“As part of a final peace settlement, Israel must have secure and recognized borders, which should emerge from negotiations between the parties in accordance with UNSC Resolutions 242 and 338. In light of new realities on the ground, including already existing major Israeli populations centers, it is unrealistic to expect that the outcome of final status negotiations will be a full and complete return to the armistice lines of 1949, and all previous efforts to negotiate a two-state solution have reached the same conclusion. It is realistic to expect that any final status agreement will only be achieved on the basis of mutually agreed changes that reflect these realities.”

Hence, the day after what some saw a public ambush, Netanyahu stated during his visit to the White House:

“I think for there to be peace, the Palestinians will have to accept some basic realities.  The first is that while Israel is prepared to make generous compromises for peace, it cannot go back to the 1967 lines — because these lines are indefensible; because they don’t take into account certain changes that have taken place on the ground, demographic changes that have taken place over the last 44 years.

Remember that, before 1967, Israel was all of nine miles wide.  It was half the width of the Washington Beltway.  And these were not the boundaries of peace; they were the boundaries of repeated wars, because the attack on Israel was so attractive.

So we can’t go back to those indefensible lines, and we’re going to have to have a long-term military presence along the Jordan.  I discussed this with the President and I think that we understand that Israel has certain security requirements that will have to come into place in any deal that we make.”

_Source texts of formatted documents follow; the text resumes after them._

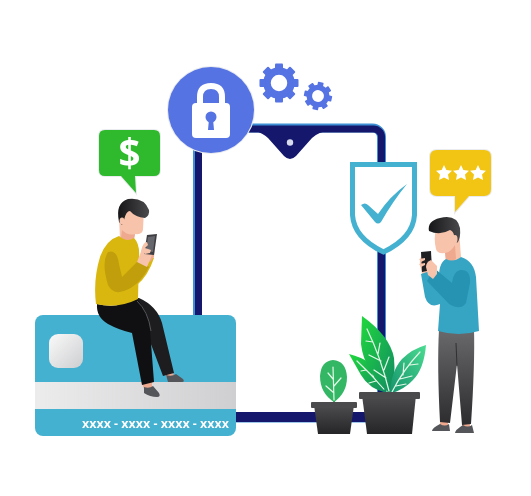
<!DOCTYPE html>
<html lang="en">
<head>
<meta charset="utf-8">
<title>Secure mobile payment</title>
<style>
:root{--navy:#14176b;--edge:#3f8fd6;--blue:#5573e3;--teal:#45b1d0;--green:#2fb92d;--yellow:#f2c413;--mustard:#d9b70f;--mustard-dark:#c19f0c;--skin:#f8c3ab;--skin-dark:#eea98f;--ink:#1d1d1f;--shirt:#36a5c4;--shirt-dark:#2793b3;--shoe:#55565a}
html,body{margin:0;height:100%;overflow:hidden;background:#fff}
svg{display:block;width:531px;height:496px}
.navy{fill:var(--navy)}
.blue{fill:var(--blue)}
.white{fill:#fff}
.teal{fill:var(--teal)}
.ink{fill:var(--ink)}
.skin{fill:var(--skin)}
.skin-dark{fill:var(--skin-dark)}
.mustard{fill:var(--mustard)}
.mustard-dark{fill:var(--mustard-dark)}
.shirt{fill:var(--shirt)}
.shirt-dark{fill:var(--shirt-dark)}
.shoe{fill:var(--shoe)}
.halo{stroke:#e9ebee;stroke-width:2;paint-order:stroke}
.vein{fill:none;stroke:#e4f8e8;stroke-width:1.2;stroke-linecap:round}
.dollar{font:700 40px "Open Sans","Noto Sans",sans-serif;fill:#fff}
.digits{font:700 12.5px "Open Sans","Noto Sans",sans-serif;fill:#fff}
</style>
</head>
<body>
<svg viewBox="0 0 531 496" role="img" aria-label="Two people paying by phone beside a large secured smartphone and a bank card">
<defs>
<linearGradient id="silver" x1="0" y1="0" x2="1" y2="0"><stop offset="0" stop-color="#ececed"/><stop offset="1" stop-color="#cfcfd1"/></linearGradient>
<linearGradient id="chip" x1="0" y1="0" x2="1" y2="1"><stop offset="0" stop-color="#fafafa"/><stop offset="1" stop-color="#cdced0"/></linearGradient>
<linearGradient id="pot" x1="0" y1="0" x2="0" y2="1"><stop offset="0" stop-color="#4d4d4f"/><stop offset="1" stop-color="#252527"/></linearGradient>
<linearGradient id="trousers" x1="0" y1="0" x2="0" y2="1"><stop offset="0" stop-color="#6a6a6c"/><stop offset="1" stop-color="#2c2c2e"/></linearGradient>
<linearGradient id="leaf" x1="0" y1="0" x2="1" y2="1"><stop offset="0" stop-color="#1fd83c"/><stop offset="1" stop-color="#128a63"/></linearGradient>
<linearGradient id="leaf-right" x1="1" y1="0" x2="0" y2="1"><stop offset="0" stop-color="#4bdc92"/><stop offset="1" stop-color="#14936c"/></linearGradient>
<linearGradient id="hair" x1="0" y1="0" x2="1" y2="0"><stop offset="0" stop-color="#161618"/><stop offset="1" stop-color="#4a4a4d"/></linearGradient>
<polygon id="star" points="0,-8 2.4,-3 8,-2.3 4,1.6 5,7 0,4.4 -5,7 -4,1.6 -8,-2.3 -2.4,-3"/>
<g id="gear">
<circle r="12" fill="none" stroke="#5573e3" stroke-width="7.5"/>
<g id="teeth" class="blue"><rect x="-4" y="-19.500" width="8" height="6" rx="1"/><rect x="-4" y="13.500" width="8" height="6" rx="1"/><rect x="-19.500" y="-4" width="6" height="8" rx="1"/><rect x="13.500" y="-4" width="6" height="8" rx="1"/></g>
<use href="#teeth" transform="rotate(45)"/>
</g>
</defs>

<g id="smartphone">
<rect x="197.500" y="128" width="184" height="290" rx="9" fill="#fff" stroke="#3f8fd6" stroke-width="9"/>
<rect x="198.500" y="129" width="183" height="289" rx="8" fill="none" stroke="#14176b" stroke-width="7"/>
<rect x="196" y="412" width="188" height="10" class="navy"/>
<path class="navy" d="M250 130H331Q318 132 312 138L296 156Q290 162 284 156L268 138Q262 132 250 130Z"/>
<circle cx="290" cy="142.500" r="3.200" fill="#d9dcec"/>
</g>

<g id="lock-badge">
<circle class="blue halo" cx="211" cy="110" r="43"/>
<path d="M200 106V97Q200 86 211 86T222 97V106" fill="none" stroke="#fff" stroke-width="6"/>
<rect class="white" x="192" y="103" width="38" height="35" rx="4"/>
<circle class="blue" cx="211" cy="117" r="5.500"/>
<path class="blue" d="M209 119H213L214 130H208Z"/>
</g>

<g id="gears">
<use href="#gear" x="0" y="0" transform="translate(279 83)"/>
<use href="#gear" transform="translate(318 96) rotate(12) scale(.72)"/>
</g>

<g id="shield">
<path d="M352.500 164.500H414.500V215Q413 238 383.500 252Q354 238 352.500 215Z" fill="#fff" stroke="#45b1d0" stroke-width="5"/>
<path class="teal" d="M361 205Q365 202 368 205L378 214Q390 196 407 184Q393 201 381 222Q378 225 375 222Z"/>
</g>

<g id="payment-bubble">
<path class="halo" fill="#2fb92d" d="M105 130H154Q160 130 160 136V170Q160 176 154 176H135L136 193L121 176H105Q99 176 99 170V136Q99 130 105 130Z"/>
<text class="dollar" x="129.500" y="167" text-anchor="middle" textLength="22" lengthAdjust="spacingAndGlyphs">$</text>
</g>

<g id="rating-bubble">
<path class="halo" fill="#f2c413" d="M437 150H484Q491 150 491 157V189Q491 196 484 196H469L455 212V196H437Q430 196 430 189V157Q430 150 437 150Z"/>
<g class="white"><use href="#star" x="444" y="173"/><use href="#star" x="461" y="173"/><use href="#star" x="478" y="173"/></g>
</g>

<g id="bank-card">
<rect class="teal" x="35" y="315" width="201" height="121" rx="8"/>
<rect x="35" y="382" width="201" height="27" fill="url(#silver)"/>
<rect x="49" y="334" width="34" height="34" rx="9" fill="url(#chip)"/>
<text class="digits" x="82" y="428" textLength="147" lengthAdjust="spacingAndGlyphs">xxxx - xxxx - xxxx - xxxx</text>
</g>

<g id="seated-man">
<path class="skin-dark" d="M161 366L171 364L174 377L167 378ZM141 380H152L152 389H144Z"/>
<path class="shoe" d="M166 375Q172 377 176 374L183 379Q185 382 182 382H168ZM144 387Q149 389 153 386L159 393Q161 397 157 397Q150 397 144 393Z"/>
<path class="ink" d="M113 301L139 298Q157 306 162 323L174 373L163 376L146 331L128 318Z"/>
<path fill="#101012" d="M97 304Q118 309 137 299Q148 310 150 330L154 382L142 385L132 333Q119 330 108 324Q96 317 97 304Z"/>
<path d="M137 301Q148 311 151 331" fill="none" stroke="#55565a" stroke-width="1"/>
<path class="skin" d="M119 216L120 239Q127 245 134 239L135 234Q143 235 143 229L144 210Q133 204 122 209Z"/>
<path class="skin-dark" d="M122 230Q128 236 135 234L134 239Q126 243 121 238Z"/>
<path fill="url(#hair)" d="M119 222Q115 203 128 199Q144 197 149 210Q150 215 145 218Q135 217 130 211Q126 211 124 220L122 225Z"/>
<ellipse class="skin" cx="122" cy="221" rx="2.500" ry="3.500"/>
<path class="mustard" d="M119 236Q127 243 134 238Q140 244 139 257L138 299Q118 309 96 304Q93 280 100 257Q106 240 119 236Z"/>
<path class="mustard" d="M134 266L146 253L154 258Q148 276 137 285Z"/>
<path class="skin-dark" d="M143 257L147 244Q151 239 155 243L154 257L150 262Z"/>
<path class="mustard-dark" d="M108 252Q117 249 119 264L122 277L140 259L149 267Q139 286 124 291Q113 295 108 285Q101 262 108 252Z"/>
<path class="skin" d="M137 262L142 249Q143 244 147 245L152 255L147 267Z"/>
<path d="M147 235L157 234L154 255L144 254Z" fill="#3d3d42"/>
<path d="M148 237L155 236L153 252L146 251Z" fill="#66666d"/>
<path class="skin" d="M141 251Q143 242 147 242L148 245L145 248L151 250L150 253L145 254Z"/>
</g>

<g id="small-plant">
<path d="M334 402Q337 390 334 368" fill="none" stroke="#258a4b" stroke-width="2"/>
<path d="M334 402Q320 393 320 376Q321 361 333 360Q346 361 347 377Q347 393 334 402Z" fill="#33b765"/>
<path class="vein" d="M334 400L333 367M333 379L328 373M334 386L341 378M334 393L326 386"/>
<path d="M314 405H354L350 434H318Z" fill="url(#pot)"/>
<rect x="311" y="402" width="46" height="6" rx="1" fill="#4b4b4e"/>
</g>

<g id="large-plant">
<path d="M387 393Q369 389 361 375L349 354Q373 360 382 377Z" fill="url(#leaf)"/>
<path class="vein" d="M384 389Q372 375 357 361M366 370L361 371M374 378L372 369M376 381L369 383"/>
<path d="M390 394Q364 371 361 344L362 316Q390 336 394 358Q396 378 390 394Z" fill="url(#leaf)"/>
<path class="vein" d="M389 391Q381 358 367 329M373 342L366 341M378 354L380 343M381 361L369 355M384 370L389 357M386 378L374 370"/>
<path d="M390 394Q391 371 402 359Q412 349 426 345Q424 369 413 380Q405 389 390 394Z" fill="url(#leaf-right)"/>
<path class="vein" d="M392 392Q403 370 420 352M403 375L404 363M410 365L418 364M400 379L412 376M396 386L406 384"/>
<path d="M362 395H416L412 434H367Z" fill="url(#pot)"/>
<rect x="359" y="392" width="61" height="7" rx="1" fill="#4b4b4e"/>
</g>

<g id="standing-man">
<path class="skin-dark" d="M440 418H448V428H440ZM462 418H470V428H462Z"/>
<path class="shoe" d="M440 424Q445 427 449 424L450 431H432Q432 428 440 424ZM463 425Q468 428 472 425L474 433H455Q455 430 463 425Z"/>
<path fill="url(#trousers)" d="M439 329H474Q475 364 471 424L462 425L457 364L450 423L440 422Q437 366 439 329Z"/>
<path d="M456 343L457 366" stroke="#303033" stroke-width="1"/>
<path class="skin" d="M437 226Q433 236 436 249Q437 254 445 253L446 262Q455 265 461 257L459 230Q448 222 437 226Z"/>
<path class="skin-dark" d="M445 253Q451 252 455 245L456 259Q450 264 446 260Z"/>
<path fill="url(#hair)" d="M429 231Q427 221 440 218Q457 214 460 228Q461 239 457 243L454 235Q453 231 450 230Q440 236 429 231Z"/>
<ellipse class="skin" cx="455" cy="239" rx="2.500" ry="4"/>
<path class="skin" d="M423 278L420 265Q419 257 424 253L431 259L433 275Z"/>
<path class="shirt" d="M446 259Q453 263 461 257Q474 261 476 277L479 331Q459 337 438 331L440 304Q429 309 425 297L421 274L433 270L439 282Q438 263 446 259Z"/>
<path class="shirt-dark" d="M460 270Q471 269 470 283L466 303Q461 311 449 304L427 281L434 268L452 283Q453 272 460 270Z"/>
<path d="M421 252L431 251L432 270L422 272Z" fill="#202023"/>
<path class="skin" d="M428 275L426 267Q426 262 431 260L437 266L437 274L433 279Z"/>
<path class="skin" d="M419 259L425 258V260L421 262ZM419 264L425 263V265L421 267Z"/>
</g>
</svg>
</body>
</html>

Wyre Davies, however, neglects to inform his readers of the context to Netanyahu’s words, instead reducing them to the superficial category of a spontaneous ‘lecture’ “in his own office”. Of course for readers to take something from Davies’ jaundiced account beyond the impression of Israeli rudeness (and worse) which he so deftly weaves, that context is vital. The failure to provide it can only be viewed as an attempt to shape a specific political narrative.